  4. Because in an open fully functional labour market, wages should equalize between different agricultural crops, however, because in cottonseed children and teenagers work alongside adults, child and teenage wages are averaged in with the adult wage, pulling the average wage in cottonseed down, below the adult wage in non-cottonseed local agricultural field work. <<

  1. The average hourly wage rates increased in Kurnool by 16.1% and in Mahaboobnagar by 16% during 2002-04. <<

  2. Fall in Child Labourers Calculation: Another way to estimate the same thing is to examine the fall in child labourers per acre per day. In the table above we can see that the proportion of child labour (both paid and family labour) in the total workforce declined from 6.28 persons per acre per day, or 68.3% of the workforce in 2002 to 4.88 persons per acre per day or 50.6% of the workforce in 2004 (a fall of 1.4 persons per acre per day, or a fall of 17.7 percentage points). A fall of 1.4 child labourers per acre per day is associated with a rise of Rs. 2213 in total labour costs.
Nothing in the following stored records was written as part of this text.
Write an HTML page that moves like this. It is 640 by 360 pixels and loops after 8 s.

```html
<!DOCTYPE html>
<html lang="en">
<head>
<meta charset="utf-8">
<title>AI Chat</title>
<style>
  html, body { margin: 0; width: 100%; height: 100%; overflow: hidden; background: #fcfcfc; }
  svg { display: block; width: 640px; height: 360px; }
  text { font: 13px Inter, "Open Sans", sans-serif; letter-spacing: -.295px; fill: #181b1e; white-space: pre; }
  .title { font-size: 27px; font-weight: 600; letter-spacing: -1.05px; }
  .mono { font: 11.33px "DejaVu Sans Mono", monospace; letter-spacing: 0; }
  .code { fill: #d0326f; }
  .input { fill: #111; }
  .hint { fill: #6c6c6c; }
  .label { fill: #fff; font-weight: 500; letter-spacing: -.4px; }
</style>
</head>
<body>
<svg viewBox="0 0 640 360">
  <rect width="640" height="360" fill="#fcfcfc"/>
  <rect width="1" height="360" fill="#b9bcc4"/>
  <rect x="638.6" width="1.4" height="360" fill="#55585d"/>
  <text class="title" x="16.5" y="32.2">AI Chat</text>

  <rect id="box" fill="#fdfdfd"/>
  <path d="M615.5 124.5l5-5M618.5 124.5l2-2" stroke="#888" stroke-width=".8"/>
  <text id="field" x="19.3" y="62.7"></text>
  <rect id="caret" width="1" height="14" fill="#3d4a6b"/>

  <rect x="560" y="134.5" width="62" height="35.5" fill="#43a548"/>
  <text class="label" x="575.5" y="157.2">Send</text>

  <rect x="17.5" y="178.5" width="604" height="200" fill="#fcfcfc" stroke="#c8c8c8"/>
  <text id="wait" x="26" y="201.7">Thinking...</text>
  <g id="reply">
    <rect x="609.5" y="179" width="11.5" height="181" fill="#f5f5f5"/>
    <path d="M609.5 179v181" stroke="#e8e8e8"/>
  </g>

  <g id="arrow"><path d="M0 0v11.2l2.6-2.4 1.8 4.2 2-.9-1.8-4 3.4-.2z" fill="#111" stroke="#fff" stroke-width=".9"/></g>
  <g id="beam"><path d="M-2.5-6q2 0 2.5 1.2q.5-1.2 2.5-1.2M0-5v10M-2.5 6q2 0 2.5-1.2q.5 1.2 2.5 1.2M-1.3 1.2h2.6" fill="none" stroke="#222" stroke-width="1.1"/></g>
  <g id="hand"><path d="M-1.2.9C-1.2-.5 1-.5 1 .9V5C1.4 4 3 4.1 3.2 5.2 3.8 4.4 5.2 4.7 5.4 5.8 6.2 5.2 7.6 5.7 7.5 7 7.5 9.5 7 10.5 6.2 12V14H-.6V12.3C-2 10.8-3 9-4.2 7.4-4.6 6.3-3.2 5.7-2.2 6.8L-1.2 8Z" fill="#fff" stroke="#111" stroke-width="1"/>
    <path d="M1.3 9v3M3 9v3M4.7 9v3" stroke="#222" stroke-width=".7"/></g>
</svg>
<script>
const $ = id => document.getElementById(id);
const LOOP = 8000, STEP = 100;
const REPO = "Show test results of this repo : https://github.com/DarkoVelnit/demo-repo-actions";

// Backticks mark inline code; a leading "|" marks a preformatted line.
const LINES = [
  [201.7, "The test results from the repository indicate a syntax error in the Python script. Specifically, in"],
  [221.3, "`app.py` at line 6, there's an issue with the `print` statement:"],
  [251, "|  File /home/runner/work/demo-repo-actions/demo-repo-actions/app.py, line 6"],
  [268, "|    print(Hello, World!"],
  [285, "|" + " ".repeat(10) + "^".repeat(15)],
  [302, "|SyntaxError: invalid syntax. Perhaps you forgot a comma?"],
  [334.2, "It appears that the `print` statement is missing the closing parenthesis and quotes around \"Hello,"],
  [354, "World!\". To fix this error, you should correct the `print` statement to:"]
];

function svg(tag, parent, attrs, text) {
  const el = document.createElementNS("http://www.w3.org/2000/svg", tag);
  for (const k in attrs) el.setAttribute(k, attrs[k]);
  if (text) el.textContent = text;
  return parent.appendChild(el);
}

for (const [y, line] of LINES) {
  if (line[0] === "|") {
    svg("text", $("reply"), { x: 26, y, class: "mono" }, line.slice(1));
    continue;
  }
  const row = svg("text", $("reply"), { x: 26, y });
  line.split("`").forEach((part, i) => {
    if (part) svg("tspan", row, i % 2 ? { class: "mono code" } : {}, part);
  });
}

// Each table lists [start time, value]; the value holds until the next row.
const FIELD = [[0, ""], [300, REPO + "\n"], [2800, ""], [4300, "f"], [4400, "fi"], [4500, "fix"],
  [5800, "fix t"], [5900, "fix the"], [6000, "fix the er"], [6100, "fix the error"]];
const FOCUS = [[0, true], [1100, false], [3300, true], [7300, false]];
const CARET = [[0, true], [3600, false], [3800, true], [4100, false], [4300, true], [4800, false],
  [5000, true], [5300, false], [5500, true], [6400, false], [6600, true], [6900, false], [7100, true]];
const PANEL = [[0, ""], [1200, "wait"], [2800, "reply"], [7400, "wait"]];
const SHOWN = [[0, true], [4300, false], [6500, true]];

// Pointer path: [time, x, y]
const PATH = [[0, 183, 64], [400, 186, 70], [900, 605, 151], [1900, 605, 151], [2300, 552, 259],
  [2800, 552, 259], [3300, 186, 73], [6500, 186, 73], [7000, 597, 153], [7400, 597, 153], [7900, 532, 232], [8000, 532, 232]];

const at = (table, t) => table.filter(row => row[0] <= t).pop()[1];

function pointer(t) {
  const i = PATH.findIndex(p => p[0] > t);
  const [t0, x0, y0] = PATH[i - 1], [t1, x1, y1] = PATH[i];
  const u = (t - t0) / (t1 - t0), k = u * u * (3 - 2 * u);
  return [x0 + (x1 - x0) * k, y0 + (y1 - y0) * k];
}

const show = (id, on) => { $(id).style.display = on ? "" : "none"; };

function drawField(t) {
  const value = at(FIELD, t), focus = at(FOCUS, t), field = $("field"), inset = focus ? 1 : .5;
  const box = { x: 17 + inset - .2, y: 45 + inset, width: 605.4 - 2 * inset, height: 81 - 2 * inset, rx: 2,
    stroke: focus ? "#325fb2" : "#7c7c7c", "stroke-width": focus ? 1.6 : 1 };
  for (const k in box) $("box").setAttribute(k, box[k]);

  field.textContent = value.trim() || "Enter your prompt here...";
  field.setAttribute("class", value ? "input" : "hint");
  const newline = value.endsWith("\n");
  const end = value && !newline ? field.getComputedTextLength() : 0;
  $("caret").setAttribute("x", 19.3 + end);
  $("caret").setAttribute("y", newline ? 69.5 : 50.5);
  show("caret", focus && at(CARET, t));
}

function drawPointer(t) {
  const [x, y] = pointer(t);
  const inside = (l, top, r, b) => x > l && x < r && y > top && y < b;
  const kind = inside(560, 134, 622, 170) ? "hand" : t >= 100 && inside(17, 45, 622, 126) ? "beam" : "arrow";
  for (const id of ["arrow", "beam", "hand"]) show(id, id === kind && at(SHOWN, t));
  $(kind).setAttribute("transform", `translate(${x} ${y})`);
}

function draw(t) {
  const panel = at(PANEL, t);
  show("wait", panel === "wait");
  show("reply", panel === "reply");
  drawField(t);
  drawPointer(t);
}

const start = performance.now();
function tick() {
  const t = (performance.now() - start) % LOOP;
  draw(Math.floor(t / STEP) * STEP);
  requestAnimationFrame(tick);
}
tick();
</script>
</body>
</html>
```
A reduction in 4.88 child labourers per acre per day is necessary in order to reduce child labour to 0. This fall in 4.88 is associated with arise in Rs. 7723. (This is because 4.88/1.4= 3.49 and so Rs. 2213x3.48 = Rs. 7723). This is the same result we obtained above. Again one should add 8% on for wage inflation each year (e.g. 2005 + wage inflation would be Rs. 8340; and by 2006 it would be Rs. 8959. <<

  3. The average seed yield over the period 2002 to 2004 is 217.5 Kg per acre. Average cost of per Kg seed is Rs. 236. Rs. 7970 additional costs will increase the per kg seed production by Rs. 37. <<

  4. For estimating the profit margins of seed companies one needs to examine all the costs incurred by companies - procurement price paid to seed farmers, commissions paid to seed organizers and dealers, company administrative expenses and research costs for developing seeds etc. While the data regarding procurement prices of seed companies are easily available, data for other expenses (administrative expenses, research costs, dealer commissions etc.) are not. While estimating the profit margin of companies Rs. 200 per Kg of the seed in case of non-BT hybrids, Rs. 500 in case official BT hybrids and Rs. 100 in case of unofficial BT hybrids is deducted towards the expenses incurred by the company for its administrative costs, research costs and commissions given to dealers. These figures are very broad and rough estimates calculated on the basis of few key informant interviews with persons involved in cottonseed business. These figures may not represent the exact costs of companies’ administrative and research costs and commissions paid to dealers but certainly give an idea about these costs. The detailed analysis of seed companies’ profits is not the purpose of the present study. Here we are simply making the point that it is plausible that seed companies can afford to raise procurement price by a few rupees given the gap between procurement price and sale price. <<

  1. The additional costs on account of replacing children with adult labour and paying minimum wages to them can also partly be covered through by taking appropriate measures for improving the productivity of the farms. In recent years the decline in crop productivity is one of the major problems affecting the profitability of farmers in general and cottonseed farmers in particular in the survey area. <<

India Committee of the Netherlands / Landelijke India Werkgroep - October 25, 2005